“It was fun but it was a lot of work and pressure – having to look perfect all the time; smiling all the time, even when you didn’t feel like smiling,” she said. “After winning, I went to New York for a modeling contract. I wasn’t sleeping and was going to events constantly. I would go online and search my name and would find bad things people were saying and that really tore me down.”Syanne went on to compete in Miss World America 2015, the preliminary to Miss World, where she placed in the top 12 nationally. “I beat myself up over it. I did not think that was good. I obsessed over my placement and the what-ifs.” Pageantry helped Syanne, but it also brought her down. “I started isolating myself again and was very paranoid about what people thought about me. I was suicidal and cutting. I started back-tracking a lot.” To top it off, Syanne lost her beloved grandfather around the same time she began feeling the void the lack of pageant participation was creating in her life. Syanne was officially diagnosed with Borderline Personality Disorder in the fall after the pageant, and had a mental breakdown in December 2016. “I was upset that I wasn’t in pageants anymore, I didn’t feel fulfilled and I didn’t feel good enough,” she said. “I didn’t know who I was.”Syanne entered a second partial hospitalization program and was released at the end of January. “I think it helped me more this time because I’m an adult now and made the decision to help myself instead of being forced. I took ownership of my struggles and got help.” Now, Syanne is learning how to be comfortable with herself and her story. Back in 2014, she wrote a book called Confessions of a Survivor about her adolescent experiences, anorexia in particular. “It was helpful, but I wasn’t honest about the fact that I was still struggling. I felt like I was still hiding.” Syanne hopes to write another book in the future, but one where she’s completely forthright. “If I’m still going through something, I want to talk about it and be honest. Because if I don’t, it just shows that mental health is easy, and it’s not – you can deal with it your entire life.” Attitudes about mental illness won’t change until people stop treating it like it’s something you can just get over easily. “You can relapse. Most people do struggle to some extent even after they’ve ‘conquered’ something – that’s normal,” she said. Syanne stresses that being honest with the people around you is the only way you’re going to get better. “It might seem scary, but you can’t get to wellness if you’re not going to tell someone you trust that you’re struggling. You can’t do it alone,” she said. “It’s a consistent battle with not wanting to burden people, but the real burden would be if they lost you.”

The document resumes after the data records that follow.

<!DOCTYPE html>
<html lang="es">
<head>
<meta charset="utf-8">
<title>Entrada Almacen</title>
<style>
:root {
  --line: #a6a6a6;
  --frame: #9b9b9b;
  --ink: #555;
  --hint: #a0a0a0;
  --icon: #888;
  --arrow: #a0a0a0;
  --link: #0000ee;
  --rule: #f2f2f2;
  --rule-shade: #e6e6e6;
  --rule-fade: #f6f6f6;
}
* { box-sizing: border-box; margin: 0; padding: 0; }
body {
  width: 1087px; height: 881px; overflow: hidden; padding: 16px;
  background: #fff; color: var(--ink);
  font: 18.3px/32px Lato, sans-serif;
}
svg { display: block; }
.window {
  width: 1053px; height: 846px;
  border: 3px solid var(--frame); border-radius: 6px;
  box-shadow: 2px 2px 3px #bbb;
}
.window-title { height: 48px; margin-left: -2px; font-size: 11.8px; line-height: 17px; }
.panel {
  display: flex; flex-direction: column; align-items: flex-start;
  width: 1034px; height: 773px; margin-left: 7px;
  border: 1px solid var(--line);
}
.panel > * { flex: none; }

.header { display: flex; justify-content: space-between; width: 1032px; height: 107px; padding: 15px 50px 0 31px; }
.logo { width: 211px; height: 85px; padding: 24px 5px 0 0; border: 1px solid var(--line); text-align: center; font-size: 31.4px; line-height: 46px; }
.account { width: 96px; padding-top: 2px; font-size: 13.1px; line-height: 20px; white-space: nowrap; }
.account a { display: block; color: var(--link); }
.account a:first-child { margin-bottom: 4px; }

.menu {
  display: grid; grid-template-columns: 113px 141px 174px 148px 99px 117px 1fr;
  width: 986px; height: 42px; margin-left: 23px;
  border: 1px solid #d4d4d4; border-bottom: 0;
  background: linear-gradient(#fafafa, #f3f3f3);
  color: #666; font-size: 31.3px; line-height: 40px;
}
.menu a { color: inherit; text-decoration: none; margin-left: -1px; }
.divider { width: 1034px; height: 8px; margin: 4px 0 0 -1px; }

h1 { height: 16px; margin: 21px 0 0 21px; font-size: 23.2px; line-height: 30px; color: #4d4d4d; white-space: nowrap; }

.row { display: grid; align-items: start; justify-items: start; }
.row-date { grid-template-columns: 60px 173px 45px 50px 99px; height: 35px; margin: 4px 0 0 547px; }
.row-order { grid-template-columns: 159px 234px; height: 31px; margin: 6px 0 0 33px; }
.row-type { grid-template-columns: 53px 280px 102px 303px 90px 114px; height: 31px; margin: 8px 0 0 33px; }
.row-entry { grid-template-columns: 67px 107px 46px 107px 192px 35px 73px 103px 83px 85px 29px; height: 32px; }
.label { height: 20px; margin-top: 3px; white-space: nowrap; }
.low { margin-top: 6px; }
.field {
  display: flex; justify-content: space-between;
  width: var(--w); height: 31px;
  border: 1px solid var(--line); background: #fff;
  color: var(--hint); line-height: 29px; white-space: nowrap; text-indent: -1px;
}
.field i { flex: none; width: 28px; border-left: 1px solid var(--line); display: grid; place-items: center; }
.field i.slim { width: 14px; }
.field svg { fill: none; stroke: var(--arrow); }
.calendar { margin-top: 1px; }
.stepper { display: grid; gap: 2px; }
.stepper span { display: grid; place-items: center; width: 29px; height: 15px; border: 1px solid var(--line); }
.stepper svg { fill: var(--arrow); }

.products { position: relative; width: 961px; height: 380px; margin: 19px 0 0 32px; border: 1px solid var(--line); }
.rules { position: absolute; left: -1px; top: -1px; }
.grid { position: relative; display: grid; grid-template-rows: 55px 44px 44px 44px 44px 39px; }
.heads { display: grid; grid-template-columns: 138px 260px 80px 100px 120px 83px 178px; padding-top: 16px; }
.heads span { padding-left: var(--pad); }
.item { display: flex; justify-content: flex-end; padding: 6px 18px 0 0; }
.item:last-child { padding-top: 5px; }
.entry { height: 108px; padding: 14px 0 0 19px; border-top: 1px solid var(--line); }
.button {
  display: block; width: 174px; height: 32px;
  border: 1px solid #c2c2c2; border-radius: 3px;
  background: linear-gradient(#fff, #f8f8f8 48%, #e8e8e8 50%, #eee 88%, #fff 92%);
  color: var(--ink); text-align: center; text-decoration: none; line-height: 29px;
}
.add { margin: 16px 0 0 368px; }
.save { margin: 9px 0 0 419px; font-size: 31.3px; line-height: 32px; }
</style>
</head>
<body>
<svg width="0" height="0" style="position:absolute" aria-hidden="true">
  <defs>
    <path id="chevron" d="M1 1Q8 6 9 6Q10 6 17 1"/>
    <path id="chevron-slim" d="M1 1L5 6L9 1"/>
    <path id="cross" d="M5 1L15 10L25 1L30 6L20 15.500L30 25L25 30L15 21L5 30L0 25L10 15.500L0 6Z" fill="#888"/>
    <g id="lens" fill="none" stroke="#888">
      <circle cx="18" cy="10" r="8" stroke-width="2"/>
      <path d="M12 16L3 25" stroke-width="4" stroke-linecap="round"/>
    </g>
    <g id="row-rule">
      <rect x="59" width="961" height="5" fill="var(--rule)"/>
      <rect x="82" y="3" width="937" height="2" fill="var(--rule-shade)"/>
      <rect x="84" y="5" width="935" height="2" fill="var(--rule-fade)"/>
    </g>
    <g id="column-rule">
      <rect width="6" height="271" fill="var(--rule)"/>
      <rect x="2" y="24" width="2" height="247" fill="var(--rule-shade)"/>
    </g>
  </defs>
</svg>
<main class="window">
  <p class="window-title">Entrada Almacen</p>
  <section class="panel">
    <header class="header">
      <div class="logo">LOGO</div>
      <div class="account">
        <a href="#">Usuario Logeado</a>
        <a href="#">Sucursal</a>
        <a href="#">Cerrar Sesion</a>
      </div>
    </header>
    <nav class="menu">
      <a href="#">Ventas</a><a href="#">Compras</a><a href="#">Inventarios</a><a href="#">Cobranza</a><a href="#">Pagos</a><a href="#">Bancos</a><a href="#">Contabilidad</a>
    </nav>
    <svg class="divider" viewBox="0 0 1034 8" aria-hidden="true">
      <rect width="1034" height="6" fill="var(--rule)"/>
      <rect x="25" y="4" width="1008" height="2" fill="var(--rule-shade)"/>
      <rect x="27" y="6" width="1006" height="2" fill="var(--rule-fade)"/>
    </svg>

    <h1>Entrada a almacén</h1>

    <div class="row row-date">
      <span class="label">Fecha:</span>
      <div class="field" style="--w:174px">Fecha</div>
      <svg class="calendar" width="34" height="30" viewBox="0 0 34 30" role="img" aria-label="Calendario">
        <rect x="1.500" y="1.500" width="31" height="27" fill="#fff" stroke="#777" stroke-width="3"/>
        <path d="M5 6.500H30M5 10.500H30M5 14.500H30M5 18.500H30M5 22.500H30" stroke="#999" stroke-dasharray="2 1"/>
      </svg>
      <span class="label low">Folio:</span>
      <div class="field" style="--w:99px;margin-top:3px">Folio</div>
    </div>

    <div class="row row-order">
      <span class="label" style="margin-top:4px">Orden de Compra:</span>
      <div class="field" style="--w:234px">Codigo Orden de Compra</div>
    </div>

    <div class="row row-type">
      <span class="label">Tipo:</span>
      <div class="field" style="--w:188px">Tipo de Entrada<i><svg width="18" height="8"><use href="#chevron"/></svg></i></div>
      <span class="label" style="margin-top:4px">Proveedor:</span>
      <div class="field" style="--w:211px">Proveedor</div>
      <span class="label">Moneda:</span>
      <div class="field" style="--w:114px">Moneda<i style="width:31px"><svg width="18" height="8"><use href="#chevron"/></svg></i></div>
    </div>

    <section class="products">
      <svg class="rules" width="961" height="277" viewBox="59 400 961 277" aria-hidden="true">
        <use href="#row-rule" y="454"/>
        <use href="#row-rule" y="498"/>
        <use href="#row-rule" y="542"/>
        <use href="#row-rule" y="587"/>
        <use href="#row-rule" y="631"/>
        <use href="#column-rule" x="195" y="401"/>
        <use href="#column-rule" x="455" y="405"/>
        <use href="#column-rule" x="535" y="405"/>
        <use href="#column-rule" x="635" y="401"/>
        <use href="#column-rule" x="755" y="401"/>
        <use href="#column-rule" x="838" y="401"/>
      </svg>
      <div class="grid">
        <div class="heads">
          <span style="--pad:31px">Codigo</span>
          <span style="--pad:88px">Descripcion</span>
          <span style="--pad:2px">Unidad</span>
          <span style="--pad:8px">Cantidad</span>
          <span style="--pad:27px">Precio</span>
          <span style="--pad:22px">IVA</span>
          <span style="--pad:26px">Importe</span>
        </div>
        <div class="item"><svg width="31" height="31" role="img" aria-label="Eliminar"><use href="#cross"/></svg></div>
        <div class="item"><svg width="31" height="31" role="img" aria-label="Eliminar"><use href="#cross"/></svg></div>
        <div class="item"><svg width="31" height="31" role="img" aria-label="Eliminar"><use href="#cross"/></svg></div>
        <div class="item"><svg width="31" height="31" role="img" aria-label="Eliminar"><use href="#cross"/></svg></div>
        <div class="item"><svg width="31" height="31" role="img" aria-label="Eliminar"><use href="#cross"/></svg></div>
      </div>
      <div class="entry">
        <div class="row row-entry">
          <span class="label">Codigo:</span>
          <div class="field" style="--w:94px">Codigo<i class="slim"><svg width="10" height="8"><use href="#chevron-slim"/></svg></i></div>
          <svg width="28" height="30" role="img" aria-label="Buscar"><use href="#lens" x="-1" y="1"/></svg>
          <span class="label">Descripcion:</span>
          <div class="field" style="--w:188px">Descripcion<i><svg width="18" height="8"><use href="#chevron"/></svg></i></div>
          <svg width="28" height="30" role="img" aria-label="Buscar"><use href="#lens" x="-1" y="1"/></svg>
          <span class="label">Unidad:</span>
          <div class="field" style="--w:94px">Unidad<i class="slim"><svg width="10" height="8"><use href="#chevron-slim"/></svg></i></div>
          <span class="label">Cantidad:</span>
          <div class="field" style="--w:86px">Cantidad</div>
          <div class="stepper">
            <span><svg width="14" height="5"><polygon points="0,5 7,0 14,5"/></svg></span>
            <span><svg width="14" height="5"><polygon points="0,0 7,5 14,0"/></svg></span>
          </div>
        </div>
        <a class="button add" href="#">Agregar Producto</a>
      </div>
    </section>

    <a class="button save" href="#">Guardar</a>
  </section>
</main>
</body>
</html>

Mental Health Fast Facts
Age of Onset
Did you know half of mental health conditions begin by age 14? The National Alliance on Mental Illness (NAMI) website says that the normal personality and behavior changes of adolescence may mimic or mask symptoms of a mental health condition or signs of drug addiction. Early engagement and support are crucial to improving outcomes and increasing the promise of recovery. Stay in the know and learn more about mental health conditions signs and symptoms at nami.org and stopoverdoseil.org.
Belief in Sympathy
According to the Center for Disease Control, only 25 percent of adults with mental health issues believe that people in general are sympathetic toward those struggling with mental illness. This is problematic because those who are experiencing symptoms may be reluctant to seek help, or even worse, not feel comfortable talking to others about their condition. If you suspect that someone you care for is struggling, don’t be scared to let them know you’re there to help. It could make all the difference.